At the beginning of this summer, I decided that I wanted to expand my portfolio to include a wider range of research experience and accomplishment. Therefore, I began to pursue the publication of research that I had already completed. I also began to seek new ideas for projects that I could undertake. Since setting my sights on these goals, I’ve been blessed with the privilege of having three of my scholarly papers published in online research journals. This could not have been possible had I not discovered the tremendous value of my secret weapon: LinkedIn.
I signed up for my LinkedIn account shortly after the end of this past spring semester. When I first got started, I had no intention of using it for any reason other than networking. Although LinkedIn is a fantastic tool for accomplishing this goal, there is another hidden value in it for those who are undertaking university research. When you explore the profile of another student in your field, there’s a good chance that they’ve posted about their projects, publications, achievements, etc. These posts are an immensely valuable resource for any undergraduate student researcher.

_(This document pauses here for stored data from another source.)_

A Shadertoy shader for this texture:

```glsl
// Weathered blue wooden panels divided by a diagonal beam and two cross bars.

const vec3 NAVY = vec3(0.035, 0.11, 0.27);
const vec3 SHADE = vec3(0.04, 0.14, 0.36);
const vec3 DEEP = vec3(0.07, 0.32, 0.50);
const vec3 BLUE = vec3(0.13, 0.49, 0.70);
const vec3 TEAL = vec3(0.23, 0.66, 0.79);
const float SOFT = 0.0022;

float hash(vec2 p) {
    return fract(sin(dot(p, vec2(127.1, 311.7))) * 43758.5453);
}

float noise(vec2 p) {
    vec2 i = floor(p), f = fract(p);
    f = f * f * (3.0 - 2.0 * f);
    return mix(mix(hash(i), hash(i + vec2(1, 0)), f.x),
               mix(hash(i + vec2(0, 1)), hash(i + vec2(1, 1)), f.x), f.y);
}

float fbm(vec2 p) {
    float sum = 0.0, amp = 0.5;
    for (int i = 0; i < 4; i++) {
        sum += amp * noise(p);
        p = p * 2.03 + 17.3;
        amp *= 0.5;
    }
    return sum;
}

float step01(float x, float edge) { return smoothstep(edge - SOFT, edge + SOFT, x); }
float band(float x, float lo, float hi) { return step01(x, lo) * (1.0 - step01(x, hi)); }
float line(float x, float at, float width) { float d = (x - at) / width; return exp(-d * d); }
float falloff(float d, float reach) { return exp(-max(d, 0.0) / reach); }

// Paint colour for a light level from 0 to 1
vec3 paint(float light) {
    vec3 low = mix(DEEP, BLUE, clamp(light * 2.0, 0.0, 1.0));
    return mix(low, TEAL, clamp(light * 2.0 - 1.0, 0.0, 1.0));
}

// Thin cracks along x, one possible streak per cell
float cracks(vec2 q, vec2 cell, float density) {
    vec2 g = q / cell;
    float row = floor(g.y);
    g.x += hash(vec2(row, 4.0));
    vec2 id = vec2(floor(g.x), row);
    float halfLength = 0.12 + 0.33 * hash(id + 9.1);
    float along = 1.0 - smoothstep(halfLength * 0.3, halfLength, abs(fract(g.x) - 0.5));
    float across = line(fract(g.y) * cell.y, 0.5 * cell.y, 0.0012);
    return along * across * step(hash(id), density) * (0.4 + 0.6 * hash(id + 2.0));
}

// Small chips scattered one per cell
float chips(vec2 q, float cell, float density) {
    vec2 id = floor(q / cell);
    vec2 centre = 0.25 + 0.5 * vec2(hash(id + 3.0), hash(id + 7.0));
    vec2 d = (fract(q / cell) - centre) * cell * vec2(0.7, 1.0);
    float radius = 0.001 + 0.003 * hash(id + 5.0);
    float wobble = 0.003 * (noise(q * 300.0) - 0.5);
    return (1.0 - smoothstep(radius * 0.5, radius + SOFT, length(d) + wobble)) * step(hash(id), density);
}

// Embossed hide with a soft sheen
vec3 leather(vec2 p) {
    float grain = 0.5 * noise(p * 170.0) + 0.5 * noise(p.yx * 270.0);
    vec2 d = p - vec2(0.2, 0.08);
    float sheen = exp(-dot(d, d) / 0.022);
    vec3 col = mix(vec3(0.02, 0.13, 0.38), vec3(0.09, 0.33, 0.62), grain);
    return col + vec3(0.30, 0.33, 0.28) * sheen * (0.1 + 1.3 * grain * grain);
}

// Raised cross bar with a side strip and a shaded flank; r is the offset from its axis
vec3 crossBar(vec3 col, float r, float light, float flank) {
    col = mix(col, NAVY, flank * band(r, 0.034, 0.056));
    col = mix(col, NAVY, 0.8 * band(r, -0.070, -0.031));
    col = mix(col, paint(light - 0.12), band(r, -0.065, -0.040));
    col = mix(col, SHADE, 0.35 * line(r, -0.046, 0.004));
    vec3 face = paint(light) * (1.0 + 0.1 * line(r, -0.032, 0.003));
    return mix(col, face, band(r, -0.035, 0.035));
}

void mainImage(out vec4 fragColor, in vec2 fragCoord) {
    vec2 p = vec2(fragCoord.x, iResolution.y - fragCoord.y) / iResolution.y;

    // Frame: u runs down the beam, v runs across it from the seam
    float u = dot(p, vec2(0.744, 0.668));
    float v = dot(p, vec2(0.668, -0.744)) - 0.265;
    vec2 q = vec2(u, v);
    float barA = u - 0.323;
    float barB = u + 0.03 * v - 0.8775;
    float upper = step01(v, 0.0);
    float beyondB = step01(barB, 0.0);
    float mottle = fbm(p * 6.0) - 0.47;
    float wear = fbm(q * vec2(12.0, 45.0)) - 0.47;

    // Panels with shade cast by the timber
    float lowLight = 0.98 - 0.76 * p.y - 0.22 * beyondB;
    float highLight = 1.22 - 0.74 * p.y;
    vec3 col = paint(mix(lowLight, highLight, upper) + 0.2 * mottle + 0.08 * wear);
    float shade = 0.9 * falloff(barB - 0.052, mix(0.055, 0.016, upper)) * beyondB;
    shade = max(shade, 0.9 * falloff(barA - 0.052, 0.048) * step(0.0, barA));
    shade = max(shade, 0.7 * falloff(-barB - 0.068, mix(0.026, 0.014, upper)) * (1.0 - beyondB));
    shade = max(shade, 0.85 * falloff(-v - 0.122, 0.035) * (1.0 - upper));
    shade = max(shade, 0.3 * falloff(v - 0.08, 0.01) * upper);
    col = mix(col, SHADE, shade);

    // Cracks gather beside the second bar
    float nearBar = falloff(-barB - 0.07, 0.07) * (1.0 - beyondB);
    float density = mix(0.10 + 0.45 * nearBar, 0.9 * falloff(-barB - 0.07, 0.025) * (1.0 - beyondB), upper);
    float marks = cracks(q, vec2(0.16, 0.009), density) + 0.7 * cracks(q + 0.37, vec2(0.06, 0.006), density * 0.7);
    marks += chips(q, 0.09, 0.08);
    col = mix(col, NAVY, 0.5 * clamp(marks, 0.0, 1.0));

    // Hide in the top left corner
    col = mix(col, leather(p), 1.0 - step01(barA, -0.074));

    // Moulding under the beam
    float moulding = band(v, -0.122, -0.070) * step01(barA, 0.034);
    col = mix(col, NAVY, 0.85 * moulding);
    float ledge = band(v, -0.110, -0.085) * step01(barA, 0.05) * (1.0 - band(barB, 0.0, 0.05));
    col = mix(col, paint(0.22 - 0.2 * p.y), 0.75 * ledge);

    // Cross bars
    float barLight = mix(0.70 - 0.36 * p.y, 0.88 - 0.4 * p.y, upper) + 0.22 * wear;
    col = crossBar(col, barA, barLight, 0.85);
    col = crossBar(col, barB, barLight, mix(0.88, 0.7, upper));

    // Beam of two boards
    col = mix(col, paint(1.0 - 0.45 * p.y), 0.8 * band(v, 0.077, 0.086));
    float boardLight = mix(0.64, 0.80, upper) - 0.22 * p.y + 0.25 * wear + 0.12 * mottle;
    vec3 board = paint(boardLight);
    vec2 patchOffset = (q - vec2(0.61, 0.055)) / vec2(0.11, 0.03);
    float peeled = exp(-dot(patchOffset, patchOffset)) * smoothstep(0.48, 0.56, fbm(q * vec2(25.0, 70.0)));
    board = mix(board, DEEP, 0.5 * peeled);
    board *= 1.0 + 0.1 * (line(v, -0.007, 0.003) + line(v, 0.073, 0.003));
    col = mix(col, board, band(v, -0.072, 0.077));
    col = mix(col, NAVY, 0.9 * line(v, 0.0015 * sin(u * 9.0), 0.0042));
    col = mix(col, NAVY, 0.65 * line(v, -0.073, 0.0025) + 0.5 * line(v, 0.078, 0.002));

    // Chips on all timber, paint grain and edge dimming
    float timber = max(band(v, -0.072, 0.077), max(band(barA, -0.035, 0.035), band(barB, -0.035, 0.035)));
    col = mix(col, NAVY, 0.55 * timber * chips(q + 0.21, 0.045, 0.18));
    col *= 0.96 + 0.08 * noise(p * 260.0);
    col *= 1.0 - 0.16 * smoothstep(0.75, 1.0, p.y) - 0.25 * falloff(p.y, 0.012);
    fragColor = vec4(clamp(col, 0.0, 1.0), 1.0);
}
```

Research papers aren’t easy. There’s so much work that goes into writing one, and doubly so if you want it to be a reliable paper. It may seem like you’re standing in front of an insurmountable cliff, but I have a few tips that can help you be the best research writer you can be, without driving yourself crazy! Plus, believe it or not, you may be able to turn what you think is just another paper, you trudged through for your composition class, into a publishable work of art. That is exactly what I decided to do with my final research paper for my sophomore writing class, and through perseverance and help from a great teacher, it was published in the URJHS. Here are some tips for you that will help, right from the start:
St. Olaf College
Full paper: www.kon.org/urc/v12/gleason.html
Abstract: Within the field of LGBT psychology, several models of homosexual orientation identity development have been proposed, and most of these models emphasize the importance of assuming a non-heterosexual identity. Freud’s theories of homosexuality are reinterpreted and integrated into these contemporary models in order to shed light on both the importance of non-heterosexual identity formation and the complications that can arise from it. Specifically, Freud’s concepts of “narcissistic object choice” and “identification” reveal how homosexual individuals can form paradoxical attachments with heterosexual objects, and how these paradoxes can be resolved through the assumption of a homosexual identity.
Erin Cammel, Kansas State University
Full manuscript: www.kon.org/urc/v12/cammel.html
Abstract:The purpose of this paper is to compare data found in Small Homes of Architectural Distinction by the Architects’ Small House Service Bureau in 1929 to U.S. Census data from 1930 and 1980 through 2010. In an attempt to explain the expansion of the American household, average square footage and number of bedrooms and bathrooms are correlated to average household size and income (U.S. Census Bureau, n.d., a.). All of these statistical categories have been impacted by the fluctuation of the American economy and cultural influences.
Zachary K. Ochoa
People hear almost everywhere that a Bachelor’s Degree isn’t worth what it used to be. Unfortunately, this is more or less the truth. With the right study habits, luck with professors, and good time management, it is really not that difficult for a good student to get a competitive GPA. This does not bode well for the individual student because, frankly, there are a lot of good students out there. So the important question then becomes how undergraduate students can set themselves apart from their peers in an increasingly competitive world.
It’s not the most complicated thing in the world to do well in classes. Most of the standard college courses require nothing more than repetition and memorization in order to pass. However, to make a contribution of your own to your field of choice is a different matter entirely. If students want to set themselves apart in today’s academia, they should pursue options in undergraduate research.